At its first policy meeting of 2016, the ECB held its key interest rates unchanged, as had been widely expected.
But Draghi said the central bank could review its monetary policy stance at its next meeting in March, immediately sparking a rally in stock markets and bringing down the euro.
"The decisions taken in early December ... were fully appropriate," Draghi insisted, rejecting suggestions that they had been too timid.
"Yet, as we start the new year, downside risks have increased again amid heightened uncertainty about emerging market economies' growth prospects, volatility in financial and commodity markets, and geopolitical risks," Draghi said.
"In this environment ... it will therefore be necessary to review and possibly reconsider our monetary policy stance at our next meeting in early March, when the new staff macroeconomic projections become available."
- 'Determined to act' -
The ECB was "determined" to do everything in its power to steer eurozone inflation back up towards levels conducive to healthy economic growth, and there were "no limits" as to how far it is prepared to go in that respect, Draghi said.
"We have the power, willingness and determination to act."
A long series of policy moves by the ECB over the past 18 months -- ranging from interest rate cuts, the provision of unprecedented amounts of cheap liquidity and a controversial programme of bond purchases -- has failed to steer stubbornly low inflation back up to the target level of close to but just under 2.0 percent.
Area-wide inflation stood at a meagre 0.2 percent in December.
But "we are not surrendering," Draghi insisted.
At its last meeting in December, the ECB cut its key "deposit" rate by 0.10 percentage point to minus 0.30 percent and extended the length of its asset purchase programme known as quantitative easing or QE by six months to March 2017.
At the time, those decisions disappointed financial market players, as they had expected much more decisive action.
Some ECB watchers argued that the tentativeness of the moves was an indication of divisions within the central bank's 25-member governing council regarding the need for more action, an interpretation apparently backed up by the minutes of the meeting, released earlier this month.
According to the minutes, "some" members had argued "that the existing policy measures ... should be given time for them to unfold their full effect ... before adopting further monetary policy measures."
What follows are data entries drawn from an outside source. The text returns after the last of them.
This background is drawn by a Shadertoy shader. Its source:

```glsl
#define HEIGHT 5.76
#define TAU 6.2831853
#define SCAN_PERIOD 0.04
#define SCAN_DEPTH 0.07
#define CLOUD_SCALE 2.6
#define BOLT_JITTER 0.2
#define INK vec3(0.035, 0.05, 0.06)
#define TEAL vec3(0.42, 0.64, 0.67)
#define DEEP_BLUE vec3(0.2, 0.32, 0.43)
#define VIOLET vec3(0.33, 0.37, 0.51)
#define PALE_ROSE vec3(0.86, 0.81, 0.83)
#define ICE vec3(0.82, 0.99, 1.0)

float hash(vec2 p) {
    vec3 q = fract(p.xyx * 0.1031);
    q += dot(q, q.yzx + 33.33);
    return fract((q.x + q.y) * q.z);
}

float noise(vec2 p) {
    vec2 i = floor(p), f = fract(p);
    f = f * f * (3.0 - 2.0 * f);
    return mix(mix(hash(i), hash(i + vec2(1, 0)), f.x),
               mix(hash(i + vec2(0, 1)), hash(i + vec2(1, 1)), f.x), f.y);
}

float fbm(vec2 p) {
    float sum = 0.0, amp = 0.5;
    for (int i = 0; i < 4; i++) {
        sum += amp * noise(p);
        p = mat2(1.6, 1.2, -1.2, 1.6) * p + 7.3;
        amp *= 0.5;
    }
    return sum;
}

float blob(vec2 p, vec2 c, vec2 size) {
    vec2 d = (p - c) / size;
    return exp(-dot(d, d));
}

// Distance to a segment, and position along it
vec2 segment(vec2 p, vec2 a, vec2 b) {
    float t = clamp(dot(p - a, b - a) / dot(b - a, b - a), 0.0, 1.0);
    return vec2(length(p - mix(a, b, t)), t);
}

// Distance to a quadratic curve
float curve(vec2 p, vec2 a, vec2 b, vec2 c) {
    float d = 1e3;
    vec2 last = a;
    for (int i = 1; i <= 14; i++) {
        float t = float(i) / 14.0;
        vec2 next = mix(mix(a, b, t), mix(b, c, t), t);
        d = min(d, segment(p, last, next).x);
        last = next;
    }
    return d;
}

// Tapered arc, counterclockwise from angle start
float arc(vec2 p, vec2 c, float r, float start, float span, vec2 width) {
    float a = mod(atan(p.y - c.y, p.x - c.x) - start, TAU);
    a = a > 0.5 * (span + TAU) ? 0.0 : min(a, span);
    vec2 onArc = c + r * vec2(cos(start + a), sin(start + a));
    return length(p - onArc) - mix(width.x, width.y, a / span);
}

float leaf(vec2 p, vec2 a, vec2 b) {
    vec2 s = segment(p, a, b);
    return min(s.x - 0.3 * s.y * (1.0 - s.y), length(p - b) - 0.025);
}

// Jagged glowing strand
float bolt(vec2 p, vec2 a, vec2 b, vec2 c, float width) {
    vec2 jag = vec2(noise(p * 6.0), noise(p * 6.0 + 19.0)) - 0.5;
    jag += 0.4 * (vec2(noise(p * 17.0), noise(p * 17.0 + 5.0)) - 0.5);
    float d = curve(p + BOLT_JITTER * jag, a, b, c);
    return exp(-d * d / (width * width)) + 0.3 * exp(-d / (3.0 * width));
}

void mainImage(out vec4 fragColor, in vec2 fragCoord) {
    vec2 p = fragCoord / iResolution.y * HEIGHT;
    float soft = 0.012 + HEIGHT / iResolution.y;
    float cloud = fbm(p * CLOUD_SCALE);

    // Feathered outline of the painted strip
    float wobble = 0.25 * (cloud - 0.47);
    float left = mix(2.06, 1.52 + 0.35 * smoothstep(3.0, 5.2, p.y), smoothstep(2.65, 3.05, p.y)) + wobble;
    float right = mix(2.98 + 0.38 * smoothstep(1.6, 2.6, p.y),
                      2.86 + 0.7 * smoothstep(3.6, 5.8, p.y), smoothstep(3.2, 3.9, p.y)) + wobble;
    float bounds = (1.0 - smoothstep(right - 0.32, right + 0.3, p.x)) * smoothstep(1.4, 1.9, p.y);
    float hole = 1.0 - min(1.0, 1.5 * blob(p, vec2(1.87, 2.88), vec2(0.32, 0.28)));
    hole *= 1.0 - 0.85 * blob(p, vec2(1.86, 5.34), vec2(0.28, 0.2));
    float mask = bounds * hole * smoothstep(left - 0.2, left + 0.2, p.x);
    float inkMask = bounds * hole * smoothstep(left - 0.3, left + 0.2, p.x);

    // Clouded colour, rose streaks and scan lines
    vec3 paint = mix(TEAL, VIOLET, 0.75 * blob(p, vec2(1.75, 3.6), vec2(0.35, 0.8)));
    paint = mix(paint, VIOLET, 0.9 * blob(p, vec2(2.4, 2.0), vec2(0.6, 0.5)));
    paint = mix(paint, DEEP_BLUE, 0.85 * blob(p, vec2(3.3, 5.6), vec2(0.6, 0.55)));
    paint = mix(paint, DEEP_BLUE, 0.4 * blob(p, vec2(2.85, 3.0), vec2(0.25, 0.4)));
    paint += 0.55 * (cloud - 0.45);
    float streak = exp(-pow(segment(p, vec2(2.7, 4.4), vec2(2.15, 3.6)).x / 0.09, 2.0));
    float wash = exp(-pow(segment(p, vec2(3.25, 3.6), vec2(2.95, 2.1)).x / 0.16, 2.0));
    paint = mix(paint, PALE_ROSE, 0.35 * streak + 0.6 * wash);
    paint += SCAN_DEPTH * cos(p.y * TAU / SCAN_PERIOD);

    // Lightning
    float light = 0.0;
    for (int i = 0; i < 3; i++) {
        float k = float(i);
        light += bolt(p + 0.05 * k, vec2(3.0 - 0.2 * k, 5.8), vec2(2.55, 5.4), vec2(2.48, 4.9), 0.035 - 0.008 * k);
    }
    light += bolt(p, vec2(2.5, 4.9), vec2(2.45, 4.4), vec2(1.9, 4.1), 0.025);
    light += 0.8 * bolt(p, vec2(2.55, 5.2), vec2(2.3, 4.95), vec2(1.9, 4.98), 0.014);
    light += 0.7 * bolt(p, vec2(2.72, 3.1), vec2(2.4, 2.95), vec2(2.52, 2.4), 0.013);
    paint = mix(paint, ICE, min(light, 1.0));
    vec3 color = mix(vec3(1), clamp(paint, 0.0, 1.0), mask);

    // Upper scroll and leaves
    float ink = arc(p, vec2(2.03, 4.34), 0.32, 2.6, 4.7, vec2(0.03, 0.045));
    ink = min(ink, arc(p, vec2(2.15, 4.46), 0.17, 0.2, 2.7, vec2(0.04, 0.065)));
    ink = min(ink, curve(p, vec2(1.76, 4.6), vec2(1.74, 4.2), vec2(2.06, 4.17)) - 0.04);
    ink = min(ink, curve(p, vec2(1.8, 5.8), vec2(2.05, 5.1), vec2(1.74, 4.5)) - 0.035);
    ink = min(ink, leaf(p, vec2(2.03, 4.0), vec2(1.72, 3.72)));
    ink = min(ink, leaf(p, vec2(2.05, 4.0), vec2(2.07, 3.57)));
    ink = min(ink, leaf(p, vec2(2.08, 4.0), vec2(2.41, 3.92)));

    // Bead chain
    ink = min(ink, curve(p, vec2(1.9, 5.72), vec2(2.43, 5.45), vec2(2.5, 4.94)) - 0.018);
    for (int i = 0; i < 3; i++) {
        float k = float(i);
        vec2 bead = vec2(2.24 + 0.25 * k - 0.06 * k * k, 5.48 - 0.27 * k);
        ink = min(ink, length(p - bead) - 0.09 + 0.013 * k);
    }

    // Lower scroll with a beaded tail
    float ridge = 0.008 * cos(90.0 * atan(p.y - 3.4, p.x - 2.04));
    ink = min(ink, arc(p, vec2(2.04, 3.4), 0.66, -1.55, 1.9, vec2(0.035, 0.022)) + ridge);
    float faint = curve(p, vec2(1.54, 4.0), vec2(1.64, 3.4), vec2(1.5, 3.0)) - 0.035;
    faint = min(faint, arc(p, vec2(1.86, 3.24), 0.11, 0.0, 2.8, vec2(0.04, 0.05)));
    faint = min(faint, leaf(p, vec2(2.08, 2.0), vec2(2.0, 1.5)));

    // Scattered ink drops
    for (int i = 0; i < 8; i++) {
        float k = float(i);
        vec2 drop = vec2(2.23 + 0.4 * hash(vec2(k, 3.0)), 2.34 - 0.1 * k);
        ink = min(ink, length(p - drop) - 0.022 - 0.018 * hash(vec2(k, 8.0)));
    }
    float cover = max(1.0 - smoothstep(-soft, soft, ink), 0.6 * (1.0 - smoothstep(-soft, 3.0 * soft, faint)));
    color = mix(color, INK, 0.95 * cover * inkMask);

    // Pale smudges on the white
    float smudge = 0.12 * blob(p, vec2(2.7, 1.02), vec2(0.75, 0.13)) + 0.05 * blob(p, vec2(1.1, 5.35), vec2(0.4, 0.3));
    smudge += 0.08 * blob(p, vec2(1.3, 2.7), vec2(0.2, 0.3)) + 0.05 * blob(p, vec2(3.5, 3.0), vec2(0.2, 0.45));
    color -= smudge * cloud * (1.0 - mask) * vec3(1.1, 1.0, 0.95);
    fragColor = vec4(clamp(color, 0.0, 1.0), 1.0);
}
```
- 'No divisions' -
But Draghi denied there was disagreement within the ECB on the matter.
"There are no such divisions," Draghi said.
Analysts were cheered by the ECB chief's New Year message.
"What was expected to be a dull first meeting of the year turned out to be an exciting (one)," said ING DiBa economist Carsten Brzeski.
"Draghi sounded much more concerned about the outlook for the eurozone economy," the expert said.
"He explicitly mentioned the renewed sharp drop in oil prices, the appreciation of the euro and the slowdown of emerging markets and China."
He also mentioned the volatility in financial and commodity markets as one of the factors behind the increase in downside risks, Brzeski noted.
"The question, however, is whether and what the ECB can really deliver in March."
RBS economist Andrew Cates said he had previously been pencilling in further easing in June.
"But in light of today's dovish rhetoric, we have pulled forward the timing of that forecast for further easing to March."
Cates predicted that the ECB could pare back its deposit rate still further by 0.10-0.15 percentage point and boost the size of its QE purchase programme.
Commerzbank economist Michael Schubert said Draghi's comments were "in line with our prediction of further measures, although we still think another rate cut more likely than an increase in the monthly volume of asset purchases."